Stored data entries

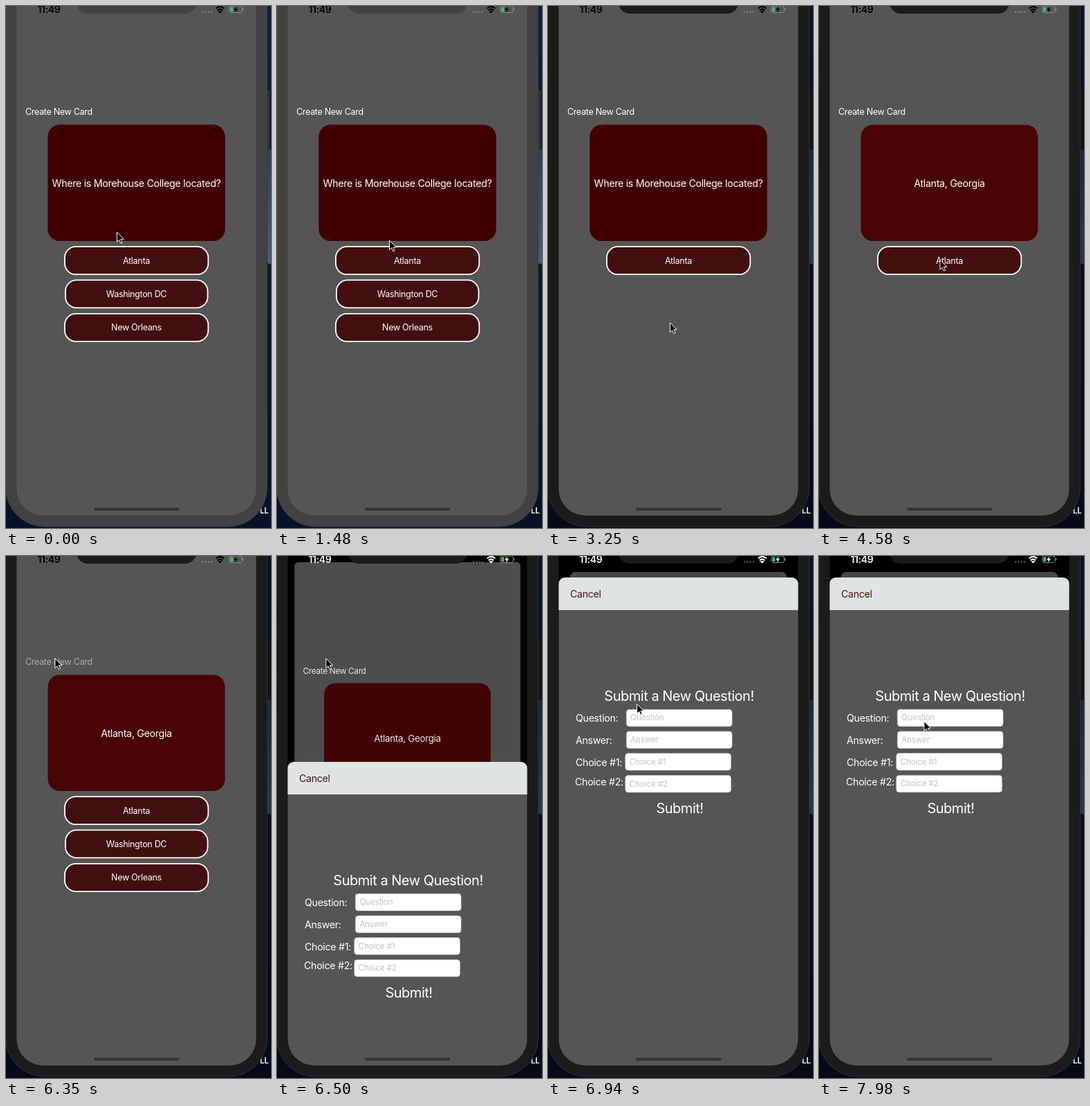
Write an HTML page that moves like this. It is 383 px wide and 753 px high and loops after 8000 ms.

```html
<!DOCTYPE html>
<html lang="en">
<head>
<meta charset="utf-8">
<title>Flashcard app demo</title>
<style>
  html, body { margin: 0; width: 100%; height: 100%; overflow: hidden; background: #071026; }
  svg { display: block; width: 383px; height: 753px; }
  text { font-family: Inter, "Open Sans", sans-serif; letter-spacing: -.024em; fill: #fff; }
  .small { font-size: 12.5px; }
  .body { font-size: 14.2px; letter-spacing: -.021em; }
  .title { font-size: 20px; }
  .hint { font-size: 11.9px; fill: #c4c4c6; }
  .mid { text-anchor: middle; }
  .button rect { fill: #430f0e; stroke: #fff; stroke-width: 1.8; }
  .field { fill: #fff; stroke: #ccc; stroke-width: .7; }
</style>
</head>
<body>
<svg viewBox="0 0 383 753">
  <defs>
    <clipPath id="screenClip"><rect x="15.5" y="-40" width="346" height="775" rx="38"/></clipPath>
    <linearGradient id="night" x2="0" y2="1">
      <stop offset="0" stop-color="#0f1d40"/>
      <stop offset="1" stop-color="#081129"/>
    </linearGradient>
    <linearGradient id="sky" x2="0" y2="1">
      <stop offset="0" stop-color="#2c405f"/>
      <stop offset="1" stop-color="#445e7c"/>
    </linearGradient>
  </defs>

  <!-- Desktop behind the phone -->
  <rect width="383" height="753" fill="url(#night)"/>
  <path d="M376 207H383V373L376 370Z" fill="url(#sky)"/>
  <rect id="desktopShade" width="383" height="753" fill="#000" opacity=".4"/>
  <text x="367" y="732" font-size="11.5" font-weight="600">LL</text>

  <!-- Phone body -->
  <rect id="power" x="375" y="122" width="6" height="85" rx="2"/>
  <rect id="bezel" x="-.5" y="-70" width="378" height="821" rx="56" stroke-width="1"/>
  <path id="sideKeys" d="M0 68V95M0 122V170M0 182V228" stroke="#0c0c0c" stroke-width="1.6"/>

  <g clip-path="url(#screenClip)">
    <rect id="backdrop" y="-40" width="383" height="800"/>
    <g id="home">
      <rect id="homeBack" x="15" y="-14" width="347" height="750" fill="#555"/>
      <text id="create" class="small" x="28" y="157">Create New Card</text>
      <g id="answer">
        <rect x="60.5" y="171.5" width="256" height="167.5" rx="17" fill="#480404"/>
        <text class="body mid" x="188.5" y="261">Atlanta, Georgia</text>
      </g>
      <g id="question">
        <rect x="60.5" y="171.5" width="256" height="167.5" rx="17" fill="#400000" opacity=".88"/>
        <text class="body mid" x="188.5" y="261">Where is Morehouse College located?</text>
      </g>
      <g id="buttons"></g>
      <rect id="dim" x="15" y="-15" width="347" height="751"/>
    </g>
    <g id="sheet">
      <path d="M15 720V9.5a9.5 9.5 0 0 1 9.5-9.5H352.5a9.5 9.5 0 0 1 9.5 9.5V720Z" fill="#555"/>
      <path d="M15 47V9.5a9.5 9.5 0 0 1 9.5-9.5H352.5a9.5 9.5 0 0 1 9.5 9.5V47Z" fill="#dfe3e4"/>
      <text class="body" x="32" y="29" style="fill:#521414">Cancel</text>
      <text class="title mid" x="189.5" y="178">Submit a New Question!</text>
      <g id="form"></g>
      <text class="title mid" x="190.5" y="340">Submit!</text>
    </g>
    <rect x="127" y="723.8" width="123.5" height="4.2" rx="2.1" fill="#333"/>
  </g>

  <rect id="notch" x="102" y="-30" width="173" height="41" rx="16"/>

  <!-- Status bar -->
  <text id="clock" x="45.5" y="10" font-size="14" font-weight="600">11:49</text>
  <g id="dots" fill="#808080">
    <circle cx="284" cy="8.5" r="1.3"/><circle cx="288.3" cy="8.5" r="1.3"/>
    <circle cx="292.6" cy="8.5" r="1.3"/><circle cx="296.9" cy="8.5" r="1.3"/>
  </g>
  <g id="wifi" fill="none" stroke-width="2">
    <path d="M303.7 3.6Q309.5 -1.6 315.3 3.6M305.8 6.2Q309.5 3 313.2 6.2"/>
    <path d="M309.5 9.2L308.6 8.3H310.4Z"/>
  </g>
  <rect x="322.8" y="0" width="18.4" height="9.6" rx="2.6" fill="none" stroke="#8a8a8a"/>
  <path d="M342.6 3.2V6.4" stroke="#8a8a8a" stroke-width="1.2"/>
  <rect x="324.2" y="1.4" width="4" height="6.8" rx="1.2" fill="#35c759"/>
  <path id="bolt" d="M333.5 .4L328.8 5.6H331.8L330.6 9.6L335.4 4.2H332.4Z"/>

  <path id="cursor" d="M.4 .4V14.2L3.5 11.2L5.8 16.2L8 15.2L5.8 10.3H10.2Z"
        fill="#000" stroke="#fff" stroke-width="1" stroke-linejoin="round"/>
</svg>

<script>
const LOOP = 8000, STEP = 147.8;
const $ = id => document.getElementById(id);
const set = (id, attrs) => {
  for (const name in attrs) $(id).setAttribute(name, attrs[name]);
};
const show = (id, visible) => set(id, { visibility: visible ? 'visible' : 'hidden' });

// Choice buttons: label, left, top, width
[['Atlanta', 84.9, 347.2, 207.4], ['Washington DC', 85.9, 395.4, 205.6], ['New Orleans', 84.9, 443.9, 207.4]]
  .forEach(([label, x, y, width], i) => {
    $('buttons').innerHTML += `<g class="button" id="choice${i}">
      <rect x="${x}" y="${y}" width="${width}" height="40" rx="16"/>
      <text id="label${i}" class="small mid" x="188.5" y="${y + 24.5}">${label}</text></g>`;
  });

// Form rows: label, label x, label baseline, field x, field top
[['Question', 40, 208, 113.4, 190.3], ['Answer', 40, 240, 113.4, 222],
 ['Choice #1', 40, 272, 111.8, 253.6], ['Choice #2', 39, 299.5, 111.8, 285.4]]
  .forEach(([label, x, y, left, top]) => {
    $('form').innerHTML += `<text class="body" x="${x}" y="${y}">${label}:</text>
      <rect class="field" x="${left}" y="${top}" width="152.6" height="24.4" rx="4"/>
      <text class="hint" x="${left + 5.8}" y="${top + 16}">${label}</text>`;
  });

// Pointer path: step, x, y
const path = [
  [0, 160, 326], [2, 162, 317], [4, 163, 306], [5, 160, 305], [7, 157, 312], [9, 157, 312],
  [13, 177.5, 415], [17, 177.5, 415], [20, 176, 456.5], [24, 176, 456.5], [28, 174.5, 366],
  [32, 174.5, 366], [37, 70.5, 147.5], [45, 70.5, 147.5], [48, 157, 246], [52, 157, 246], [54, 151.5, 238]
];

function pointer(step) {
  const next = path.findIndex(key => key[0] > step);
  if (next < 0) return path.at(-1).slice(1);
  const [t0, x0, y0] = path[next - 1], [t1, x1, y1] = path[next];
  const k = (step - t0) / (t1 - t0);
  return [x0 + (x1 - x0) * k, y0 + (y1 - y0) * k];
}

function render(time) {
  const step = Math.floor((time + 10) / STEP);

  // The simulator window gains focus on the first click
  const active = step >= 14;
  const body = active ? '#1b1b1b' : '#424242';
  set('bezel', { fill: body, stroke: active ? '#303030' : '#3a3a3a' });
  set('notch', { fill: body });
  set('power', { fill: active ? '#141414' : '#333' });
  show('desktopShade', active);
  show('sideKeys', active);

  const reset = step >= 43;
  show('choice1', step < 16 || reset);
  show('choice2', step < 22 || reset);
  set('label0', { opacity: step === 29 ? .2 : 1 });
  set('label1', { opacity: step === 15 ? .2 : 1 });
  set('label2', { opacity: step === 21 ? .2 : 1 });
  set('create', { opacity: step === 42 ? .2 : step === 43 ? .5 : 1 });
  show('question', step < 30);

  // Critically damped spring raises the sheet and pushes the home screen back
  const phase = Math.max(0, step - 43.3) * 3.01;
  const rise = 1 - (1 + phase) * Math.exp(-phase);
  show('backdrop', rise > 0);
  set('sheet', { transform: `translate(0 ${735 - 704 * rise})` });
  set('home', { transform: `translate(188.5 ${-14 + 37 * rise}) scale(${1 - .095 * rise}) translate(-188.5 14)` });
  set('homeBack', { rx: 9 * rise });
  set('dim', { opacity: .16 * rise, rx: 9 * rise });

  const ink = rise > .5 ? '#fff' : '#000';
  $('clock').style.fill = ink;
  set('wifi', { stroke: ink });
  set('bolt', { fill: ink });
  set('dots', { fill: rise > .5 ? '#555' : '#808080' });

  set('cursor', { transform: `translate(${pointer(step)})` });
}

const start = performance.now();
function tick() {
  render((performance.now() - start) % LOOP);
  requestAnimationFrame(tick);
}
tick();
</script>
</body>
</html>
```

> What this task involves:
Please go over the data above and copy each line with "offset" in it.

> Response area:
      <stop offset="0" stop-color="#0f1d40"/>
      <stop offset="1" stop-color="#081129"/>
      <stop offset="0" stop-color="#2c405f"/>
      <stop offset="1" stop-color="#445e7c"/>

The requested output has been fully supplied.